### EXERCISE
These records are to be written out exactly as they read, minus the pictures.

□ □ □ □

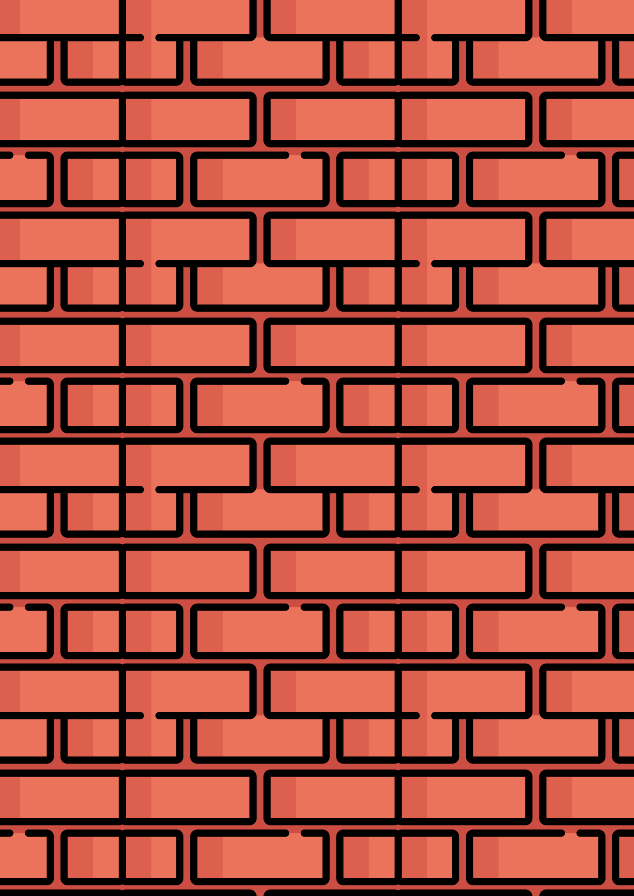
Reproduce this pattern procedurally as a Shadertoy shader.

```glsl
// Cartoon brick wall: rounded black outlines, shaded left ends, broken strokes and visible tile seams.

#define UNITS 768.0                    // canvas height in design units
#define TILE vec2(236.4, 193.7)        // size of one repeat
#define ORIGIN vec2(104.9, 76.0)       // tile corner, measured from the top left
#define BRICK_HEIGHT 41.6
#define ROW_STEP 51.4
#define SEAM_Y 149.8                   // where the two lowest rows share an outline
#define STROKE 3.1                     // half the outline width
#define CORNER 3.0
#define SHADE_WIDTH 24.8
#define BREAK_HALF 8.0                 // half length of a stroke break, caps included

const vec3 INK = vec3(0.005, 0.0, 0.0);
const vec3 MORTAR = vec3(0.80, 0.305, 0.258);
const vec3 CLAY = vec3(0.922, 0.448, 0.355);
const vec3 CLAY_SHADE = vec3(0.862, 0.378, 0.303);

float roundedBox(vec2 p, vec2 lo, vec2 hi) {
    vec2 q = abs(p - 0.5 * (lo + hi)) - 0.5 * (hi - lo) + CORNER;
    return length(max(q, 0.0)) + min(max(q.x, q.y), 0.0) - CORNER;
}

// Left and right ends of the brick nearest to x; cut rows hold two half bricks.
vec2 brickSpan(float x, bool cutRow) {
    if (!cutRow) return x < 118.0 ? vec2(0.0, 112.0) : vec2(124.0, TILE.x);
    if (x < 55.0) return vec2(0.0, 49.2);
    return x < 180.5 ? vec2(61.2, 174.6) : vec2(186.4, TILE.x);
}

// Opens a round-capped break in a horizontal stroke centred at c.
float breakStroke(float d, vec2 p, vec2 c) {
    vec2 q = vec2(BREAK_HALF - abs(p.x - c.x), p.y - c.y);
    return q.x > 0.0 && abs(q.y) < 10.0 ? max(d, length(q)) : d;
}

float coverage(float d, float pixel) {
    return 1.0 - smoothstep(-0.5 * pixel, 0.5 * pixel, d);
}

void mainImage(out vec4 fragColor, in vec2 fragCoord) {
    float pixel = UNITS / iResolution.y;
    vec2 wall = vec2(fragCoord.x, iResolution.y - fragCoord.y) * pixel;
    vec2 p = mod(wall - ORIGIN, TILE);

    vec3 color = MORTAR;
    float ink = 1e3;
    for (int row = 0; row < 4; row++) {
        bool cutRow = row == 1 || row == 3;
        vec2 span = brickSpan(p.x, cutRow);
        float top = 5.6 + float(row) * ROW_STEP;
        float bottom = top + BRICK_HEIGHT;
        float clip = -1e3;
        if (row == 3) {                // lowest row is trimmed by the seam
            top = SEAM_Y - BRICK_HEIGHT;
            bottom = 188.1;
            clip = SEAM_Y - p.y;
        }
        float brick = roundedBox(p, vec2(span.x, top), vec2(span.y, bottom));

        // Clay face with a darker left end
        float shade = coverage(p.x - span.x - SHADE_WIDTH, pixel);
        vec3 face = mix(CLAY, CLAY_SHADE, shade);
        color = mix(color, face, coverage(max(brick, clip), pixel));

        // Outline, with breaks in the second row's top and third row's bottom
        float outline = abs(brick);
        if (row == 1) outline = breakStroke(outline, p, vec2(147.9, top));
        if (row == 2) outline = breakStroke(outline, p, vec2(23.4, bottom));
        ink = min(ink, max(outline - STROKE, clip));
    }
    color = mix(color, INK, coverage(ink, pixel));
    fragColor = vec4(color, 1.0);
}
```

□ □ □ □

### ANSWER SPACE
Reproduce this pattern procedurally as a Shadertoy shader.

```glsl
// Cartoon brick wall: rounded black outlines, shaded left ends, broken strokes and visible tile seams.

#define UNITS 768.0                    // canvas height in design units
#define TILE vec2(236.4, 193.7)        // size of one repeat
#define ORIGIN vec2(104.9, 76.0)       // tile corner, measured from the top left
#define BRICK_HEIGHT 41.6
#define ROW_STEP 51.4
#define SEAM_Y 149.8                   // where the two lowest rows share an outline
#define STROKE 3.1                     // half the outline width
#define CORNER 3.0
#define SHADE_WIDTH 24.8
#define BREAK_HALF 8.0                 // half length of a stroke break, caps included

const vec3 INK = vec3(0.005, 0.0, 0.0);
const vec3 MORTAR = vec3(0.80, 0.305, 0.258);
const vec3 CLAY = vec3(0.922, 0.448, 0.355);
const vec3 CLAY_SHADE = vec3(0.862, 0.378, 0.303);

float roundedBox(vec2 p, vec2 lo, vec2 hi) {
    vec2 q = abs(p - 0.5 * (lo + hi)) - 0.5 * (hi - lo) + CORNER;
    return length(max(q, 0.0)) + min(max(q.x, q.y), 0.0) - CORNER;
}

// Left and right ends of the brick nearest to x; cut rows hold two half bricks.
vec2 brickSpan(float x, bool cutRow) {
    if (!cutRow) return x < 118.0 ? vec2(0.0, 112.0) : vec2(124.0, TILE.x);
    if (x < 55.0) return vec2(0.0, 49.2);
    return x < 180.5 ? vec2(61.2, 174.6) : vec2(186.4, TILE.x);
}

// Opens a round-capped break in a horizontal stroke centred at c.
float breakStroke(float d, vec2 p, vec2 c) {
    vec2 q = vec2(BREAK_HALF - abs(p.x - c.x), p.y - c.y);
    return q.x > 0.0 && abs(q.y) < 10.0 ? max(d, length(q)) : d;
}

float coverage(float d, float pixel) {
    return 1.0 - smoothstep(-0.5 * pixel, 0.5 * pixel, d);
}

void mainImage(out vec4 fragColor, in vec2 fragCoord) {
    float pixel = UNITS / iResolution.y;
    vec2 wall = vec2(fragCoord.x, iResolution.y - fragCoord.y) * pixel;
    vec2 p = mod(wall - ORIGIN, TILE);

    vec3 color = MORTAR;
    float ink = 1e3;
    for (int row = 0; row < 4; row++) {
        bool cutRow = row == 1 || row == 3;
        vec2 span = brickSpan(p.x, cutRow);
        float top = 5.6 + float(row) * ROW_STEP;
        float bottom = top + BRICK_HEIGHT;
        float clip = -1e3;
        if (row == 3) {                // lowest row is trimmed by the seam
            top = SEAM_Y - BRICK_HEIGHT;
            bottom = 188.1;
            clip = SEAM_Y - p.y;
        }
        float brick = roundedBox(p, vec2(span.x, top), vec2(span.y, bottom));

        // Clay face with a darker left end
        float shade = coverage(p.x - span.x - SHADE_WIDTH, pixel);
        vec3 face = mix(CLAY, CLAY_SHADE, shade);
        color = mix(color, face, coverage(max(brick, clip), pixel));

        // Outline, with breaks in the second row's top and third row's bottom
        float outline = abs(brick);
        if (row == 1) outline = breakStroke(outline, p, vec2(147.9, top));
        if (row == 2) outline = breakStroke(outline, p, vec2(23.4, bottom));
        ink = min(ink, max(outline - STROKE, clip));
    }
    color = mix(color, INK, coverage(ink, pixel));
    fragColor = vec4(color, 1.0);
}
```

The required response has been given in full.